## Task inputs:
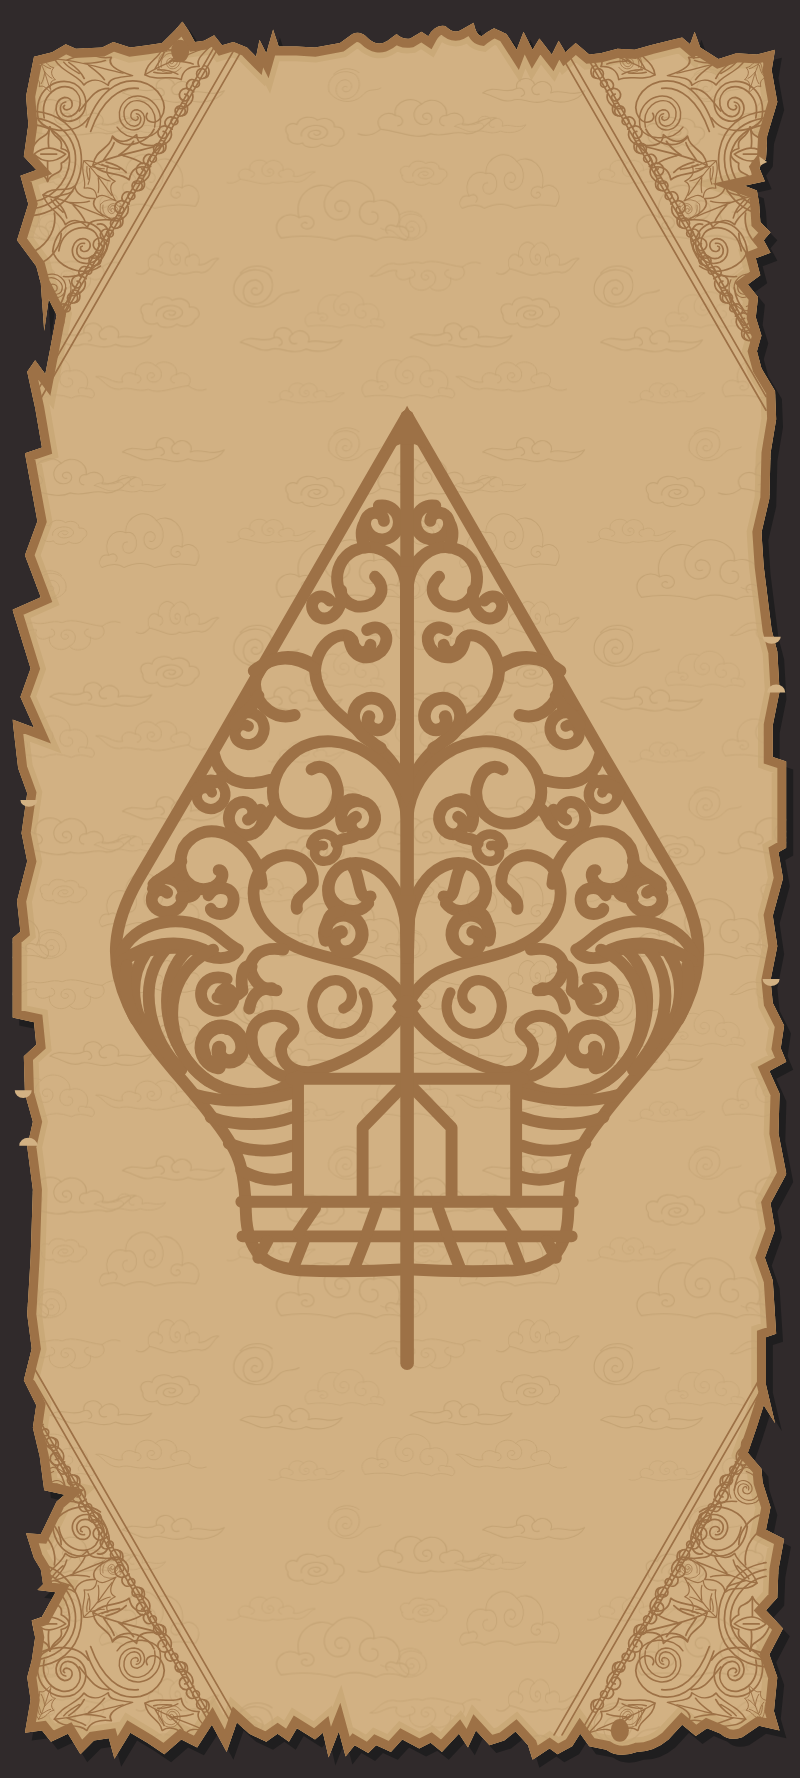
<!DOCTYPE html>
<html lang="en">
<head>
<meta charset="utf-8">
<title>Gunungan on parchment</title>
<style>
:root{--night:#302a2b;--shadow:#1f1e1f;--bark:#9d7146;--parchment:#d2b183;--edge-tint:#caa978;--cloud:#c4a374}
html,body{margin:0;padding:0;width:800px;height:1778px;overflow:hidden;background:var(--night)}
.poster{display:block;width:800px;height:1778px}
.night{fill:var(--night)}
.paper-shadow{fill:var(--shadow)}
.paper{fill:var(--parchment)}
.edge-tint{fill:none;stroke:var(--edge-tint);stroke-width:26}
.edge-burn{fill:none;stroke:var(--bark);stroke-width:16}
.fleck{fill:var(--parchment)}
.burn{fill:var(--bark)}
.cloud{fill:none;stroke:var(--cloud);stroke-width:1;stroke-linecap:round;stroke-linejoin:round}
.filigree{fill:none;stroke:var(--bark);stroke-width:1.5;stroke-linecap:round;stroke-linejoin:round}
.filigree .leaf{fill:var(--parchment)}
.gunungan{fill:none;stroke:var(--bark);stroke-width:10.5;stroke-linecap:round;stroke-linejoin:round}
.gunungan .fine{stroke-width:7}
.gunungan .mid{stroke-width:8.5}
.gunungan .solid{fill:var(--bark);stroke:none}
.gunungan .frame{stroke-width:12;stroke-linejoin:miter;stroke-linecap:butt}
</style>
</head>
<body>
<svg class="poster" viewBox="0 0 706 1569" preserveAspectRatio="none" role="img" aria-label="Wayang gunungan on a torn parchment sheet with clouds and floral corners">
<defs>
<path id="sheet" d="M30 50L46 46 58 39 67 43 90 42 100 37 115 42 130 40 143 38 155 26 161 19 167 28 172 37 180 36 189 31 196 40 206 37 218 42 226 50 229 35 235 47 241 26 246 41 262 41 278 42 300 38 311 30Q318 27 324 33 Q333 42 342 36L350 30Q355 35 362 34L372 28 378 32Q384 21 393 23Q400 30 406 27L418 20Q420 31 425 32 430 28 436 25L447 30 456 44 462 28 470 44 476 34 487 48 493 36 499 46 508 38 520 48 530 47 545 43 560 44 574 40 590 36 602 33 609 39 613 28 618 42 634 52 650 47 668 48 684 44 681 62 686 90 677 120 676 140 670 148 675 160 657 164 668 168 670 180 671 196 680 205 674 212 680 223 667 228 671 243 660 251 669 262 667 280 672 296 668 310 672 325 684 345 685 370 680 400 679 440 672 470 674 500 679 540 681 556 686 575 688 610 682 640 682 668 694 672 694 748 687 752 691 775 682 808 686 835 680 865 682 885 692 905 689 925 694 937 679 945 688 965 687 1000 694 1036 680 1062 684 1085 675 1110 682 1130 685 1177 676 1180 676 1222 684 1256 674 1240 667 1262 660 1282 672 1296 673 1308 680 1330 676 1350 692 1358 687 1385 686 1410 676 1421 691 1437 679 1460 686 1480 683 1510 688 1527 670 1523 655 1533Q643 1537 636 1530L624 1525 614 1532 602 1522 590 1535Q577 1546 562 1546 546 1552 535 1544L520 1541 512 1530 505 1541 492 1548 485 1543 470 1553 466 1540 455 1528 445 1536 432 1540 420 1527 413 1542 405 1530 390 1546 380 1538 370 1543 355 1535 345 1546 332 1540 325 1547 313 1540 305 1550 299 1528 290 1551 285 1529 278 1535 262 1525 255 1537 245 1530 235 1537 220 1530 209 1520 200 1546 187 1522 174 1542 160 1535 145 1548 130 1538 115 1529 101 1552 96 1534 83 1536 71 1548 60 1530 45 1537 37 1527 22 1529 27 1500 24 1480 28 1465 31 1445 28 1430 37 1427 49 1405 33 1403 38 1398 36 1385 30 1375 23 1353 36 1354 50 1325 57 1319 39 1315 35 1285 29 1260 32 1240 21 1218 28 1190 24 1160 27 1110 29 1050 24 1012 29 990 22 965 21 932 32 922 30 902 11 898 11 828 18 822 15 795 24 760 19 735 24 700 16 678 11 635 30 642 18 615 27 590 11 538 36 527 22 490 33 460 22 400 37 395 31 360 24 328 31 318 40 330 50 278 43 264 39 292 36 250 32 235 15 212 25 180 18 155 32 150 21 138 25 110 23 85Z"/>
<clipPath id="sheet-clip"><use href="#sheet"/></clipPath>

<g id="cloud-puff">
<path d="M-54 20C-66 6-48-6-38 2C-44-20-22-32-8-24C4-38 30-28 28-12C44-18 56-2 48 10C58 8 62 18 56 22Q40 16 30 22Q10 14-6 22Q-30 16-54 20"/>
<path d="M-38 2C-24-4-20 12-32 12C-40 10-34 4-31 7M-8-24C-20-16-18 2-4 4C10 4 10-14-2-13C-10-11-6-1 0-4M28-12C14-16 10 6 24 8C34 8 34-4 26-3M48 10C40 6 36 12 40 16"/>
</g>
<g id="cloud-coin">
<path d="M-24 2C-30-6-20-10-16-7C-14-15-2-15 2-11C10-15 18-10 17-5C27-6 28 4 22 6C20 13 10 13 6 10C0 15-10 13-11 9C-18 12-25 8-24 2Z"/>
<path d="M-12 3C-14-7 8-10 11-1C12 7-6 8-6 2C-5-3 5-3 5 0C4 3 0 3-1 1"/>
</g>
<g id="cloud-tail">
<path d="M-40 8C-48-2-34-10-27-4C-30-18-10-22-4-14C4-22 20-16 18-4C28-10 36-2 32 4C44 6 50-4 62-2C54 0 50 12 36 12C24 8 16 16 4 12C-8 18-22 10-40 8Z"/>
<path d="M-27-4C-20-4-18 4-25 5M-4-14C-14-10-12 4-2 4C8 4 7-8-1-6C-5-4-2 0 1-1M18-4C11-5 10 4 16 5M-40 8Q-50 16-60 12"/>
</g>
<g id="cloud-wheel">
<path d="M-17 6C-22-12 0-22 13-12C22 0 12 16-2 14C-14 10-10-8 2-7C12-4 8 8 0 6C-5 3 0-2 3 1M-17 6C-10 18 10 22 22 8C28 2 34 6 40 2M-12-13C-4-22 10-20 16-15"/>
</g>
<g id="cloud-wisp">
<path d="M-44 2C-34-6-24 4-14-2C-16-12 0-14 2-5C8-12 20-6 16 2C26-2 34 6 46 0C40 10 24 12 14 8C2 14-8 6-16 8C-26 12-34 4-44 2ZM-14-2C-8-4-4 4-10 5M2-5C-3-2 0 5 6 3"/>
</g>
<pattern id="cloud-field" x="200" y="60" width="318" height="317" patternUnits="userSpaceOnUse">
<g class="cloud">
<use href="#cloud-puff" x="102" y="130"/>
<use href="#cloud-coin" x="78" y="57"/>
<use href="#cloud-coin" transform="translate(174 93) scale(.8)"/>
<use href="#cloud-tail" x="176" y="46"/>
<use href="#cloud-wisp" transform="translate(232 50) scale(.7)"/>
<use href="#cloud-puff" transform="translate(250 104) scale(-.75 .9)"/>
<use href="#cloud-wheel" transform="translate(164 140) scale(-.7 .7)"/>
<use href="#cloud-tail" transform="translate(38 93) scale(.65)"/>
<use href="#cloud-wheel" x="24" y="194"/>
<use href="#cloud-tail" transform="translate(176 182) scale(-.8)"/>
<use href="#cloud-tail" transform="translate(274 170) scale(.6 .9)"/>
<use href="#cloud-coin" x="268" y="216"/>
<use href="#cloud-puff" transform="translate(104 216) scale(.6)"/>
<use href="#cloud-wisp" x="56" y="240"/>
<use href="#cloud-puff" transform="translate(160 276) scale(.7)"/>
<use href="#cloud-tail" transform="translate(252 274) scale(-.8 .8)"/>
<use href="#cloud-wisp" x="206" y="236"/>
<use href="#cloud-tail" transform="translate(70 288) scale(.55)"/>
<use href="#cloud-wisp" x="270" y="20"/>
<use href="#cloud-wheel" transform="translate(104 16) scale(.8)"/>
</g>
</pattern>

<g id="acanthus">
<path class="leaf" d="M0 0C6-14 18-10 23-21C27-13 35-12 44-17C42-8 50-4 64-3C54 3 46 5 47 14C39 9 32 11 28 20C22 11 8 12 0 0Z"/>
<path d="M0 0C20-5 40-2 56-3M10-2C16-8 20-10 23-15M24-3C32-6 36-8 40-12M12 0C20 4 24 8 27 13M28-2C35 2 39 4 43 9M8 1C13 6 18 7 22 9"/>
</g>
<g id="volute">
<path d="M-22 14C-28-12-6-26 10-18C26-8 21 15 4 15C-9 14-10-4 1-6C9-6 10 4 3 5C0 5-1 2 1 1"/>
<path d="M-17 12C-21-8-4-20 8-14C19-7 16 10 4 11C-4 10-5-1 2-2M-22 14Q-16 22-4 23Q14 24 22 12"/>
</g>
<g id="bead-run">
<circle cx="178" cy="65" r="4.5"/><circle cx="173" cy="74" r="3"/>
<path d="M171 81C160 72 154 86 162 89C167 90 168 83 163 83M170 83C172 91 162 98 156 95M180 69C186 68 186 58 180 58M166 79C162 74 168 68 172 71"/>
</g>
<g id="corner" class="filigree">
<path d="M217 38L30 362M210 38L30 350M195 38L30 324M191 38L30 317"/>
<use href="#bead-run"/><use href="#bead-run" x="-19" y="33"/><use href="#bead-run" x="-38" y="66"/><use href="#bead-run" x="-57" y="99"/><use href="#bead-run" x="-76" y="132"/><use href="#bead-run" x="-95" y="165"/><use href="#bead-run" x="-114" y="198"/><use href="#bead-run" x="-133" y="231"/>
<path d="M30 190C58 186 76 160 71 132C67 112 52 100 30 98M30 184C54 180 70 156 66 133C62 116 48 106 30 104M30 178C50 174 64 154 61 135C57 121 46 112 30 110"/>
<g>
<path class="leaf" d="M26 136C34 116 42 124 44 112C48 124 56 120 54 131C66 134 60 141 54 144C56 156 46 150 42 160C38 150 28 152 26 136Z"/>
<path d="M30 136C40 128 48 130 58 136C48 144 38 144 30 136ZM44 112Q42 122 43 130M42 160Q42 150 42 142M36 136H50"/>
</g>
<use href="#acanthus" transform="translate(48 52) rotate(14) scale(1.1 .8)"/>
<use href="#acanthus" transform="translate(82 146) rotate(-14)"/>
<use href="#acanthus" transform="translate(74 142) rotate(54) scale(.7)"/>
<use href="#acanthus" transform="translate(38 172) rotate(22) scale(1 .85)"/>
<use href="#acanthus" transform="translate(128 66) rotate(-22) scale(1 .8)"/>
<use href="#acanthus" transform="translate(34 52) rotate(72) scale(.5)"/>
<use href="#volute" transform="translate(56 92)"/>
<use href="#volute" transform="translate(72 216) rotate(20)"/>
<use href="#volute" transform="translate(122 102) scale(-.85 .85)"/>
<use href="#volute" transform="translate(46 256) rotate(-60) scale(.7)"/>
<use href="#volute" transform="translate(150 54) scale(.45)"/>
<use href="#volute" transform="translate(98 186) scale(.42 -.42)"/>
<path d="M76 112C86 82 104 68 124 72C140 76 150 92 142 104C136 112 126 106 130 100M80 116C90 88 106 76 122 78M70 98C80 86 84 78 96 78M100 122C112 134 132 124 136 114M30 222C44 214 50 200 48 188M36 232C46 228 54 216 54 206M56 244C76 246 92 232 96 214C98 202 92 196 86 198M30 288C44 284 56 270 58 254M34 298C48 290 60 276 64 256"/>
</g>

<path id="curl" d="M-15 0A15 15 0 1 1 0 15C-13 14-12-3-1-2"/>
<g id="gunungan-half">
<path d="M359 367L186 667 122 776C98 818 97 850 113 886C128 920 160 950 185 983C212 1016 216 1030 217 1070C218 1104 232 1118 264 1121Q310 1123 359 1120"/>
<use class="fine" href="#curl" transform="translate(337 461) rotate(80)"/>
<path d="M359 522C358 492 334 476 312 486C290 498 295 530 314 535C333 538 344 520 331 509"/>
<path class="fine" d="M322 483C318 474 319 466 322 461M301 521C303 541 289 551 279 543C269 532 282 520 291 530"/>
<path d="M359 708C356 650 280 640 278 592C280 560 312 552 312 570M278 588C258 572 226 580 225 604C226 624 244 636 260 631"/>
<path d="M278 590C254 574 236 582 224 592"/>
<path class="fine" d="M308 562C310 582 326 584 336 575C348 562 336 548 324 556M314 572C318 578 326 576 327 569"/>
<use class="fine" href="#curl" transform="translate(328 632) rotate(-70) scale(1.06)"/>
<use class="fine" href="#curl" transform="translate(219 643) rotate(30) scale(.94)"/>
<path class="fine" d="M312 632C312 646 322 652 336 660M207 640C214 626 222 628 228 614"/>
<path d="M359 722C356 672 300 638 262 662C238 680 234 708 252 721C274 736 301 720 298 696C294 676 282 674 275 679M239 688C214 696 194 688 189 666"/>
<use class="fine" href="#curl" transform="translate(186 701) rotate(60) scale(.86)"/>
<use class="fine" href="#curl" transform="translate(316 722) rotate(-30)"/>
<use class="fine" href="#curl" transform="translate(217 722) rotate(150)"/>
<use class="fine" href="#curl" transform="translate(286 748) rotate(10) scale(.8)"/>
<path class="fine" d="M172 698C178 690 190 694 196 686M301 716C304 706 308 704 316 706M232 728C236 722 238 714 244 712M297 744C302 738 308 742 314 737"/>
<path d="M359 836C362 784 330 752 302 764C282 776 288 806 306 804M309 762C320 772 314 796 327 791"/>
<path class="mid" d="M290 782C288 800 314 812 325 797"/>
<path d="M359 888C340 846 300 852 262 836C222 818 216 786 232 764C250 746 278 756 276 780C272 790 260 790 262 802M231 780C228 742 182 716 162 748C152 774 170 790 188 783C198 778 198 768 193 768"/>
<use class="fine" href="#curl" transform="translate(147 790) rotate(40)"/>
<path class="fine" d="M160 760C154 772 140 772 135 784M160 792C170 792 172 790 174 784M184 790C190 780 208 782 206 796C204 810 188 808 186 802"/>
<use class="fine" href="#curl" transform="translate(303 824) rotate(-20) scale(1.1)"/>
<path class="mid" d="M288 822C288 808 294 804 300 804"/>
<use class="mid" href="#curl" transform="translate(300 888) rotate(150) scale(1.62)" style="stroke-width:5.6"/>
<path d="M359 888C342 918 306 940 266 948M250 838C226 834 214 850 226 866C232 874 240 874 244 874"/>
<path class="fine" d="M222 853C214 850 212 862 214 874C206 882 198 882 192 880M200 864C184 858 172 872 180 886C190 898 208 890 206 878C203 870 195 872 194 878"/>
<use class="fine" href="#curl" transform="translate(196 924) rotate(-80) scale(1.2)"/>
<path class="fine" d="M181 930C174 912 190 900 200 908M240 872C228 872 222 878 220 890"/>
<path class="solid" d="M222 916C221 896 248 890 258 904C263 914 249 913 248 926C248 938 258 946 270 946C262 956 244 950 234 940C226 934 222 926 222 916Z"/>
<path class="solid" d="M104 848C114 816 150 806 180 818C192 822 198 832 210 838C204 848 188 848 172 838C150 834 124 838 104 848Z"/>
<path class="fine" d="M108 848C130 832 156 828 180 838M128 842C112 866 118 896 132 912M146 838C118 870 134 920 160 944M168 836C134 864 144 926 184 954"/>
<path class="mid" d="M188 838C134 862 144 940 196 960C230 972 254 962 264 948M112 852C108 872 114 890 120 900"/>
<path class="mid" d="M172 966C200 974 232 972 260 964"/>
<path class="fine" d="M186 986C208 994 236 994 258 986M202 1009C222 1017 242 1017 258 1011M213 1033C230 1042 246 1043 260 1038"/>
<g class="frame">
<path d="M257 952H359M263 950V1060M213 1060.500H359M214 1091H359M320 1060V995L359 955"/>
</g>
<path class="fine" d="M278 1066L263 1088M332 1066L324 1088M236 1095L228 1110M268 1095L259 1118M322 1095L313 1118"/>
</g>
</defs>

<rect class="night" width="706" height="1569"/>
<use class="paper-shadow" href="#sheet" x="6" y="7"/>
<g id="parchment" clip-path="url(#sheet-clip)">
<use class="paper" href="#sheet"/>
<use class="edge-tint" href="#sheet"/>
<rect width="706" height="1569" fill="url(#cloud-field)"/>
<use href="#corner"/>
<use href="#corner" transform="translate(706 0) scale(-1 1)"/>
<use href="#corner" transform="translate(0 1569) scale(1 -1)"/>
<use href="#corner" transform="translate(706 1569) scale(-1 -1)"/>
<use class="edge-burn" href="#sheet"/>
<ellipse class="burn" cx="159" cy="45" rx="8" ry="10"/>
<ellipse class="burn" cx="547" cy="1527" rx="8" ry="10"/>
</g>
<g id="edge-flecks" class="fleck">
<path d="M18 706H33A7.500 6 0 0 1 18 706ZM13 962H28A7.500 7 0 0 1 13 962ZM17 1011A8 7 0 0 1 33 1011ZM673 562H689A8 6 0 0 1 673 562ZM677 611A8 7 0 0 1 693 611ZM673 864H688A7.500 6 0 0 1 673 864ZM670 138L677 143 671 146Z"/>
</g>
<g id="gunungan" class="gunungan">
<use href="#gunungan-half"/>
<use href="#gunungan-half" transform="translate(718.500 0) scale(-1 1)"/>
<path d="M359.250 368V1203" stroke-width="12" style="stroke-width:12"/>
<path class="solid" d="M359.250 358L338 398 353 392H366L381 398Z"/>
<path class="solid" d="M353 500Q353 530 353 700L359 712 365 700V500ZM352 790L354 850H365L367 790ZM346 888Q359 868 372 888Q359 908 346 888Z"/>
</g>
</svg>
</body>
</html>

## Instructions for the task:
Would you please copy every line in the data that contains the word "acanthus"?

## Solution to this task:
<g id="acanthus">
<use href="#acanthus" transform="translate(48 52) rotate(14) scale(1.1 .8)"/>
<use href="#acanthus" transform="translate(82 146) rotate(-14)"/>
<use href="#acanthus" transform="translate(74 142) rotate(54) scale(.7)"/>
<use href="#acanthus" transform="translate(38 172) rotate(22) scale(1 .85)"/>
<use href="#acanthus" transform="translate(128 66) rotate(-22) scale(1 .8)"/>
<use href="#acanthus" transform="translate(34 52) rotate(72) scale(.5)"/>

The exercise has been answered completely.